**Action item:** Across all the records below, how many lines contain "define"? Respond with only the number.

■ ■ ■ ■

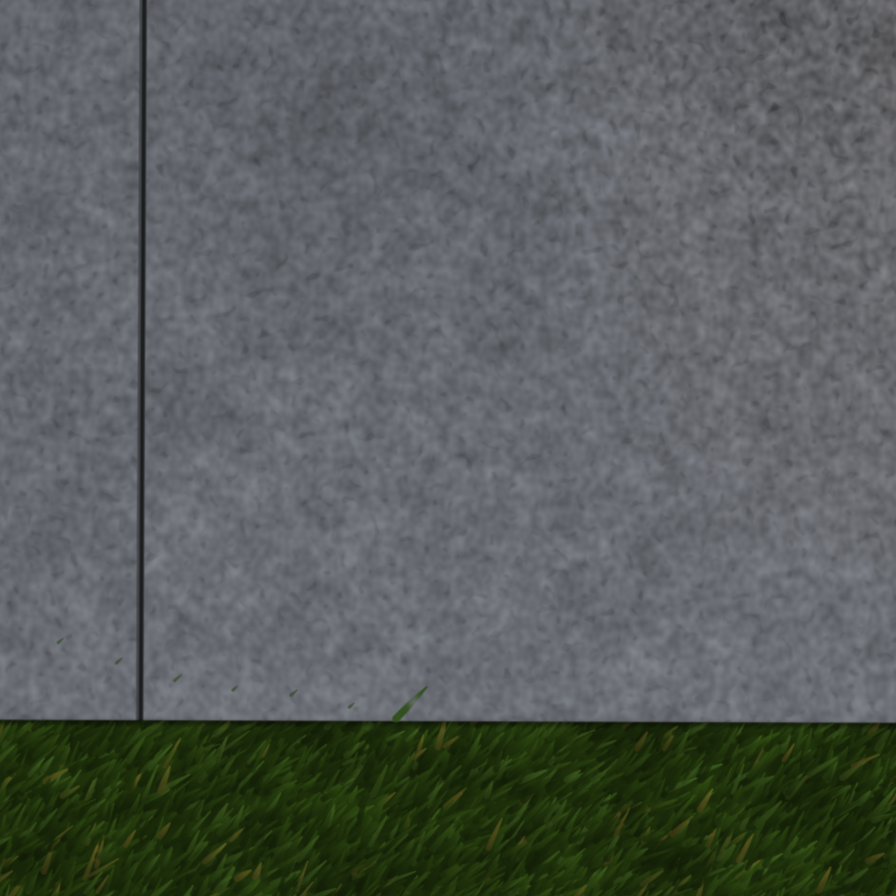
A WebGL 2 fragment shader for this texture:

```glsl
#version 300 es
precision highp float;
// Weathered concrete paving with one dark joint, bordered below by mown grass.

#define EDGE_Y 0.1965       // top of the lawn at the left side
#define EDGE_TILT -0.0035   // rise of the lawn edge across the canvas
#define JOINT_X 0.156       // joint position at the lawn
#define JOINT_TILT 0.005    // joint lean per unit height
#define JOINT_HALF 0.0042
#define GRAIN 0.078         // strength of the fine concrete grain
#define BLADE_CELL 0.026
#define BLADE_LAYERS 7
#define BLADE_WIDTH 0.0036
#define STRAY_COUNT 6

uniform vec2 u_resolution;
out vec4 outColor;

vec2 hash2(vec2 p) {
  vec3 q = fract(p.xyx * vec3(0.1031, 0.1030, 0.0973));
  q += dot(q, q.yzx + 33.33);
  return fract((q.xx + q.yz) * q.zy);
}

float gradDot(vec2 cell, vec2 corner, vec2 f) {
  float a = 6.28319 * hash2(cell + corner + 57.0).x;
  return dot(vec2(cos(a), sin(a)), f - corner);
}

// Gradient noise, roughly -0.7 to 0.7
float noise(vec2 p) {
  vec2 i = floor(p), f = p - i;
  vec2 u = f * f * f * (f * (f * 6.0 - 15.0) + 10.0);
  vec2 e = vec2(1.0, 0.0);
  return mix(mix(gradDot(i, e.yy, f), gradDot(i, e.xy, f), u.x),
             mix(gradDot(i, e.yx, f), gradDot(i, e.xx, f), u.x), u.y);
}

float stain(vec2 p, vec2 center, vec2 radius) {
  vec2 d = (p - center) / radius;
  return exp(-dot(d, d));
}

// Coverage of a tapered blade; t returns the position from root to tip
float blade(vec2 p, vec2 root, vec2 span, float width, float soft, out float t) {
  vec2 d = p - root;
  t = clamp(dot(d, span) / dot(span, span), 0.0, 1.0);
  float taper = width * (1.0 - 0.75 * t * t);
  return 1.0 - smoothstep(-soft, soft, length(d - span * t) - taper);
}

vec3 concrete(vec2 p) {
  // Rotated octaves hide the lattice directions
  mat2 turn = mat2(0.8, 0.6, -0.6, 0.8);
  vec2 q = turn * p;
  float contrast = 0.85 + 0.4 * smoothstep(0.45, 1.0, p.x) * smoothstep(0.3, 1.0, p.y);
  float fine = noise(q * 66.0 + 13.0) + 0.8 * noise(p * vec2(118.0, 104.0) + 31.0);
  float pits = smoothstep(0.2, 0.5, noise(turn * q * 84.0 + 83.0));
  float tone = 0.421 + 0.05 * (0.55 - p.y);
  tone += 0.025 * noise(q * 7.0 + 4.0) + 0.042 * noise(q * 18.0 + 9.0);
  tone += 0.045 * noise(p * 37.0 + 3.0);
  tone += contrast * (GRAIN * fine - 0.048 * pits);
  // Broad weathered patches
  tone -= 0.026 * stain(p, vec2(0.38, 0.86), vec2(0.16, 0.07));
  tone -= 0.025 * stain(p, vec2(0.31, 0.65), vec2(0.06, 0.05));
  tone -= 0.030 * stain(p, vec2(0.22, 0.53), vec2(0.05, 0.04));
  tone -= 0.025 * stain(p, vec2(0.93, 0.96), vec2(0.13, 0.09));
  tone -= 0.020 * stain(p, vec2(0.05, 0.45), vec2(0.08, 0.10));
  tone += 0.015 * stain(p, vec2(0.72, 0.80), vec2(0.12, 0.08));
  float warmth = smoothstep(0.5, 1.1, p.x) * smoothstep(0.1, 0.9, p.y);
  vec3 tint = mix(vec3(0.965, 0.995, 1.055), vec3(0.99, 0.99, 1.02), warmth);
  return tone * tint;
}

vec3 bladeColor(float pick) {
  vec3 color = mix(vec3(0.10, 0.165, 0.035), vec3(0.17, 0.27, 0.06), smoothstep(0.05, 0.75, pick));
  color = mix(color, vec3(0.24, 0.36, 0.12), smoothstep(0.78, 0.94, pick));
  return mix(color, vec3(0.37, 0.35, 0.12), smoothstep(0.955, 0.965, pick));
}

vec3 grass(vec2 p, float soft) {
  vec3 color = vec3(0.10, 0.16, 0.035) * (1.0 + 0.5 * noise(p * 35.0));
  for (int layer = 0; layer < BLADE_LAYERS; layer++) {
    vec2 shift = vec2(0.37, 0.61) * float(layer);
    vec2 home = floor(p / BLADE_CELL + shift);
    for (int k = 0; k < 9; k++) {
      vec2 cell = home + vec2(k % 3 - 1, k / 3 - 1);
      vec2 seed = cell + float(layer) * 41.0 + 100.0;
      vec2 place = hash2(seed), form = hash2(seed + 213.0), look = hash2(seed + 427.0);
      float angle = mix(0.35, 1.3, form.x) + 0.2 * noise(p * 5.0);
      vec2 span = mix(0.016, 0.038, form.y) * vec2(cos(angle), sin(angle));
      vec2 root = (cell + 0.2 + 0.6 * place - shift) * BLADE_CELL - 0.5 * span;
      float t;
      float cover = blade(p, root, span, BLADE_WIDTH * mix(0.5, 1.1, look.y), soft, t);
      color = mix(color, bladeColor(look.x) * mix(0.7, 1.12, t), 0.75 * cover);
    }
  }
  return color * (1.0 + 0.3 * noise(p * vec2(9.0, 13.0) + 7.0));
}

void main() {
  vec2 p = gl_FragCoord.xy / u_resolution;
  float soft = max(0.0016, 0.8 / u_resolution.y);
  vec3 color = concrete(p);

  // Joint: dark core with a softer left flank
  float x = p.x - JOINT_X - JOINT_TILT * (p.y - EDGE_Y);
  float flank = 1.0 - smoothstep(JOINT_HALF - soft, JOINT_HALF + soft, abs(x));
  float core = 1.0 - smoothstep(0.0005, 0.0005 + 2.0 * soft, abs(x - 0.001));
  color = mix(color, vec3(0.24, 0.25, 0.26), 0.85 * flank);
  color = mix(color, vec3(0.09, 0.095, 0.10), 0.9 * core);

  // Lawn and the thin shadow along its edge
  float above = p.y - EDGE_Y - EDGE_TILT * p.x;
  color *= 1.0 - 0.3 * exp(-max(above, 0.0) / 0.0015);
  if (above < 2.0 * soft) {
    vec3 lawn = grass(p, soft) * mix(0.6, 1.0, smoothstep(0.0, 0.009, -above));
    color = mix(lawn, color, smoothstep(-soft, soft, above));
  }

  // One long blade over the edge, then small clippings on the slab
  float t;
  float cover = blade(p, vec2(0.442, 0.198), vec2(0.034, 0.035), 0.0042, soft, t);
  cover *= 1.0 - 0.75 * stain(p, vec2(0.462, 0.217), vec2(0.008));
  color = mix(color, vec3(0.17, 0.30, 0.08), 0.9 * cover);
  for (int i = 0; i < STRAY_COUNT; i++) {
    vec2 h = hash2(vec2(float(i) * 7.0 + 3.0, 91.0));
    vec2 root = vec2(0.065 + 0.065 * float(i), 0.207 + 0.075 * exp(-0.6 * float(i)) + 0.015 * h.y);
    cover = blade(p, root, vec2(0.008, 0.007) * (0.5 + 0.5 * h.x), 0.0016, soft, t);
    color = mix(color, vec3(0.18, 0.28, 0.13), 0.7 * cover);
  }
  outColor = vec4(color, 1.0);
}
```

■ ■ ■ ■

**Output below:** 10